When people tell you they're going crazy, you usually hope it's just a figure of speech. But in Doctor Zhivago, you can never be too sure. Once the Russian Revolution gets into full swing, it becomes really tough to tell the difference between sanity and insanity, because everywhere you look, people are getting killed for what they believe—or for what they don't believe. In this kind of atmosphere, it can be really tough for individual people to keep their heads together and make sane decisions, as we find out more than once in Pasternak's novel.
Questions About Madness
- In your opinion, do any of the characters in this book display full-blown insanity? If so, which ones and why?
- Do you think it's possible for an entire country to become "mad" during a revolution, or is this more of a figure of speech?
- What do you make of Zhivago's mental health? When he starts to deteriorate toward the end of the book and leaves his family, do you think he's in his right mind? Why or why not?
Chew on This
Pasternak's Doctor Zhivago shows us that madness is a totally subjective term that society uses to help it ignore people who are different.
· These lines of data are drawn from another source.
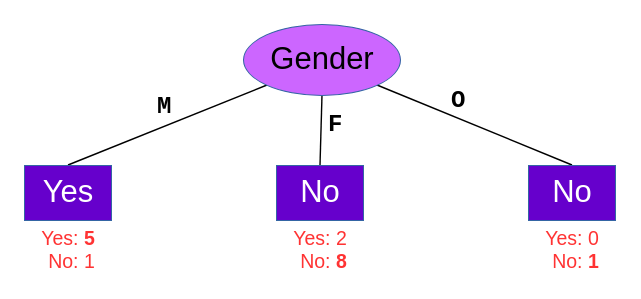
<!DOCTYPE html>
<html lang="en">
<head>
<meta charset="utf-8">
<title>Gender decision tree</title>
<style>
:root {
  --paper: #ffffff;
  --ink: #000000;
  --root-fill: #cc66ff;
  --leaf-fill: #6600cc;
  --outline: #3465a4;
  --count: #ff3333;
}
* { box-sizing: border-box; margin: 0; }
html, body { width: 641px; height: 299px; overflow: hidden; background: var(--paper); }
.tree {
  position: relative;
  width: 641px;
  height: 299px;
  font-family: "Liberation Sans", Arial, sans-serif;
  color: var(--ink);
}
.branches { position: absolute; inset: 0; stroke: var(--ink); stroke-width: 1.4; }
.root, .leaf, .outcome {
  display: flex;
  align-items: center;
  justify-content: center;
}
.root {
  position: absolute;
  left: 243px;
  top: 24px;
  width: 158px;
  height: 72px;
  padding-bottom: 2px;
  border: 1.4px solid var(--outline);
  border-radius: 50%;
  background: var(--root-fill);
  font-size: 31px;
}
.branch-label {
  position: absolute;
  font: bold 24px/28px "Liberation Mono", monospace;
}
.label-m { left: 157px; top: 93px; }
.label-f { left: 328px; top: 111px; }
.label-o { left: 451px; top: 87px; }
.leaf {
  position: absolute;
  top: 165px;
  width: 88px;
  flex-direction: column;
}
.leaf-m { left: 24px; }
.leaf-f { left: 276px; }
.leaf-o { left: 528px; }
.outcome {
  width: 88px;
  height: 56px;
  padding-bottom: 2px;
  border: 1.4px solid var(--outline);
  background: var(--leaf-fill);
  color: var(--paper);
  font-size: 31px;
}
.counts {
  margin-top: 6px;
  color: var(--count);
  font-size: 19.5px;
  line-height: 23px;
  text-align: right;
  white-space: nowrap;
}
</style>
</head>
<body>
<main class="tree">
  <svg class="branches" width="641" height="299" viewBox="0 0 641 299" aria-hidden="true">
    <line x1="267" y1="85" x2="68" y2="165"/>
    <line x1="322" y1="95" x2="320" y2="165"/>
    <line x1="377" y1="85" x2="572" y2="165"/>
  </svg>

  <div class="root">Gender</div>

  <span class="branch-label label-m">M</span>
  <span class="branch-label label-f">F</span>
  <span class="branch-label label-o">O</span>

  <section class="leaf leaf-m">
    <div class="outcome">Yes</div>
    <div class="counts"><p>Yes: <b>5</b></p><p>No: 1</p></div>
  </section>
  <section class="leaf leaf-f">
    <div class="outcome">No</div>
    <div class="counts"><p>Yes: 2</p><p>No: <b>8</b></p></div>
  </section>
  <section class="leaf leaf-o">
    <div class="outcome">No</div>
    <div class="counts"><p>Yes: 0</p><p>No: <b>1</b></p></div>
  </section>
</main>
</body>
</html>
In Doctor Zhivago, we find that sometimes acting insane is the only way to reveal the lies that society has come to accept as true.